The Value of UX and Creating a Framework for Success

May 20, 2016
Matthew Smith

A presentation at a local Google I/O conference resonated with C2 User Experience Designer Matt Smith, who provides three takeaways for creating a framework for success within any project.

UX & Design
UX Designer Matt Smith's sketched notes from Google's 2016 I/O Conference

“When we talk about our ability to measure value ... We are really discussing whether a project has a framework for success.”

- Karen VanHouten, Principal Information Architect at Infor

I recently attended a local Google I/O conference and one presentation really struck a chord with me. The name of the presentation was “The Dollars and Cents (Sense) of UX” by Karen VanHouten, and the topic hit close to home in how it relates to working with clients and providing maximum value for every project.

Here are three takeaways, based both on the presentation and our process here at C2, that can help create a framework for success within any project:

Know “value” means different things, to different users

This is an especially important point as we begin to align the client’s business goals with its target audiences’ goals. This is when we utilize tools like user interviews, journey maps, canvas models, user personas, and surveys to clearly define and prioritize the various goals and value propositions for a project. This is critical to making sure the UX process extends value across the full scope of the project.

You can’t understand how to provide value if you’re not involved in setting the benchmarks and KPI’s used to measure success

Getting a list of KPI’s and benchmarks from a client is great. However, if you don’t sit down and have a thoughtful discussion about why they’re valuable and make correlations to the project, your ability to measure value and provide it throughout the process becomes negligible.

If visibility, communication, and collaboration are limited, so is the amount of value you can provide

Communication strategy and ideas are imperative when framing a project for success. Processes like wireframing and prototyping are excellent for communicating intent, reinforcing strategy, and illustrating potential error points or user frustrations. When clients can understand why you’re making specific decisions, it increases confidence and makes sure value propositions are being maintained.
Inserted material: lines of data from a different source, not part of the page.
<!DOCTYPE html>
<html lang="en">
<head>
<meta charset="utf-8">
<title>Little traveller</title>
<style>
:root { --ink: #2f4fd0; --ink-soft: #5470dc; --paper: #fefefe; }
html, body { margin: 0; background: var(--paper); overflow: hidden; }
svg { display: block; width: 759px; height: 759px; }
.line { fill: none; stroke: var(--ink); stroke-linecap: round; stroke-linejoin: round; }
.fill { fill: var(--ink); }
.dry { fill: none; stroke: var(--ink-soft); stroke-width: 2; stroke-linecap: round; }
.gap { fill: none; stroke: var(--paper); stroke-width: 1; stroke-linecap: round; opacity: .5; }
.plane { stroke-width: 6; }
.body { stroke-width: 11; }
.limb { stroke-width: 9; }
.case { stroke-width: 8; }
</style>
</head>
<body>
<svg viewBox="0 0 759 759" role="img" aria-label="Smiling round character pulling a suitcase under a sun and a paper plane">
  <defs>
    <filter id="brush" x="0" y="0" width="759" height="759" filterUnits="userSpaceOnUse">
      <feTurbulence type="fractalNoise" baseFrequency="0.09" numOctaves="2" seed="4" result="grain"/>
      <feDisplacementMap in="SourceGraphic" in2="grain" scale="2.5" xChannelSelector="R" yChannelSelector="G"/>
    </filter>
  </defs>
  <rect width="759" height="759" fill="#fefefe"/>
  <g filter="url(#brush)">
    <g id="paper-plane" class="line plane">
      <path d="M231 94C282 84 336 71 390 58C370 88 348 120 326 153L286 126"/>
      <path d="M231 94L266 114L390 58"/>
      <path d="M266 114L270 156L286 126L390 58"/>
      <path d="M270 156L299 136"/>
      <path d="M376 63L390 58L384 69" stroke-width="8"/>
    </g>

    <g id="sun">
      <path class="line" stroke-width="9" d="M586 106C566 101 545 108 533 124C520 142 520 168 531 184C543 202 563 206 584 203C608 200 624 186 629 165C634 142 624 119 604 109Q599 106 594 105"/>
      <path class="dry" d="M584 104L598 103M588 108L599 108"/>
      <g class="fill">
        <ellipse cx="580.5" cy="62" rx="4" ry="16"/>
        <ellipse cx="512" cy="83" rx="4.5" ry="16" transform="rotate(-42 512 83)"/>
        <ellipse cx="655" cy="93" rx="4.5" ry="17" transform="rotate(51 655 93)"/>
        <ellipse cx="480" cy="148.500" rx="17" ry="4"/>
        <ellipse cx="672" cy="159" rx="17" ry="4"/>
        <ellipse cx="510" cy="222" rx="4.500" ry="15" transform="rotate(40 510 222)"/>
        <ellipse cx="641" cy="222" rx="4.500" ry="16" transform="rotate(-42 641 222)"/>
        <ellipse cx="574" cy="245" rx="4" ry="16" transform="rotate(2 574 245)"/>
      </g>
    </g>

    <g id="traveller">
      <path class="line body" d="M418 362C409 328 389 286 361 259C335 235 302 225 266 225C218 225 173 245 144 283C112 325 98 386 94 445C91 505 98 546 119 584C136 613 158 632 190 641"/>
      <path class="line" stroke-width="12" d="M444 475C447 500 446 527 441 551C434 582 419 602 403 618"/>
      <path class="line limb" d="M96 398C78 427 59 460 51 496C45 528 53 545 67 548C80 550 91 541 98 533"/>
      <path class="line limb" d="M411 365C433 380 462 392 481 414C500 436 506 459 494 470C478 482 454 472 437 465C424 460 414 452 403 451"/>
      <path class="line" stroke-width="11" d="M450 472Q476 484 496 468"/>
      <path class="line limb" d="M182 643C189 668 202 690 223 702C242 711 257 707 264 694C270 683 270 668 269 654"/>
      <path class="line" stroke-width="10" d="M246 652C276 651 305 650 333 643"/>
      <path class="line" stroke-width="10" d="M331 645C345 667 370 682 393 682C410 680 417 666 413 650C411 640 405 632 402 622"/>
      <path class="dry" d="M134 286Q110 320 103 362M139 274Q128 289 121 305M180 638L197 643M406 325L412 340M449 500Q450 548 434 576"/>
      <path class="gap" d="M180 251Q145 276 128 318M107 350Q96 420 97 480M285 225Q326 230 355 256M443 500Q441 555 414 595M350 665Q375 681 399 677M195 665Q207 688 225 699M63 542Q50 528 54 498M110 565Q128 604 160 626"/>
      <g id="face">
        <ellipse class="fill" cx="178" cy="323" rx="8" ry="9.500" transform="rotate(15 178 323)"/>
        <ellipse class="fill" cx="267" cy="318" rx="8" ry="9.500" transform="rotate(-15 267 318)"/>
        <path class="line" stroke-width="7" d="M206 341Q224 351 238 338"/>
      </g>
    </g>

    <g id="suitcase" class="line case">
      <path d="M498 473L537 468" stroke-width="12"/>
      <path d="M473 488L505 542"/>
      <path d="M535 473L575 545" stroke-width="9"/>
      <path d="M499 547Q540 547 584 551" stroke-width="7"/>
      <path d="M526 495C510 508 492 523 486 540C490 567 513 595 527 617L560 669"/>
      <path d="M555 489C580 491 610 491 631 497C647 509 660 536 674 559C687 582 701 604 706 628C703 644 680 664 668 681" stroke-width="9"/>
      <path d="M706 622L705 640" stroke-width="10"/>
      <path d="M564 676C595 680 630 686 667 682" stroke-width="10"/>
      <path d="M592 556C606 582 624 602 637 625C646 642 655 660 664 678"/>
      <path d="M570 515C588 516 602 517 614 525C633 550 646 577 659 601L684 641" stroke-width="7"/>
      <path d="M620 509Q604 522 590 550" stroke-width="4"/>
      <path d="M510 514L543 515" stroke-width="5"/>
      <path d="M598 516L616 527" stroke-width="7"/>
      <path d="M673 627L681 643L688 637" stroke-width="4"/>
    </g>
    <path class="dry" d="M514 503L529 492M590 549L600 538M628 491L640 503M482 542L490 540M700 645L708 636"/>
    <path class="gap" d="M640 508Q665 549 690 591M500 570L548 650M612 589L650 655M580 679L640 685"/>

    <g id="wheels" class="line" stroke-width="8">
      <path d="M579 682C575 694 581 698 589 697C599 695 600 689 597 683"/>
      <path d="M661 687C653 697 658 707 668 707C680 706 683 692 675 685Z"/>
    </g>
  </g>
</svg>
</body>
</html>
“Not adding value is the same as taking it away.”

- Seth Godin, author, entrepreneur, marketer, and public speaker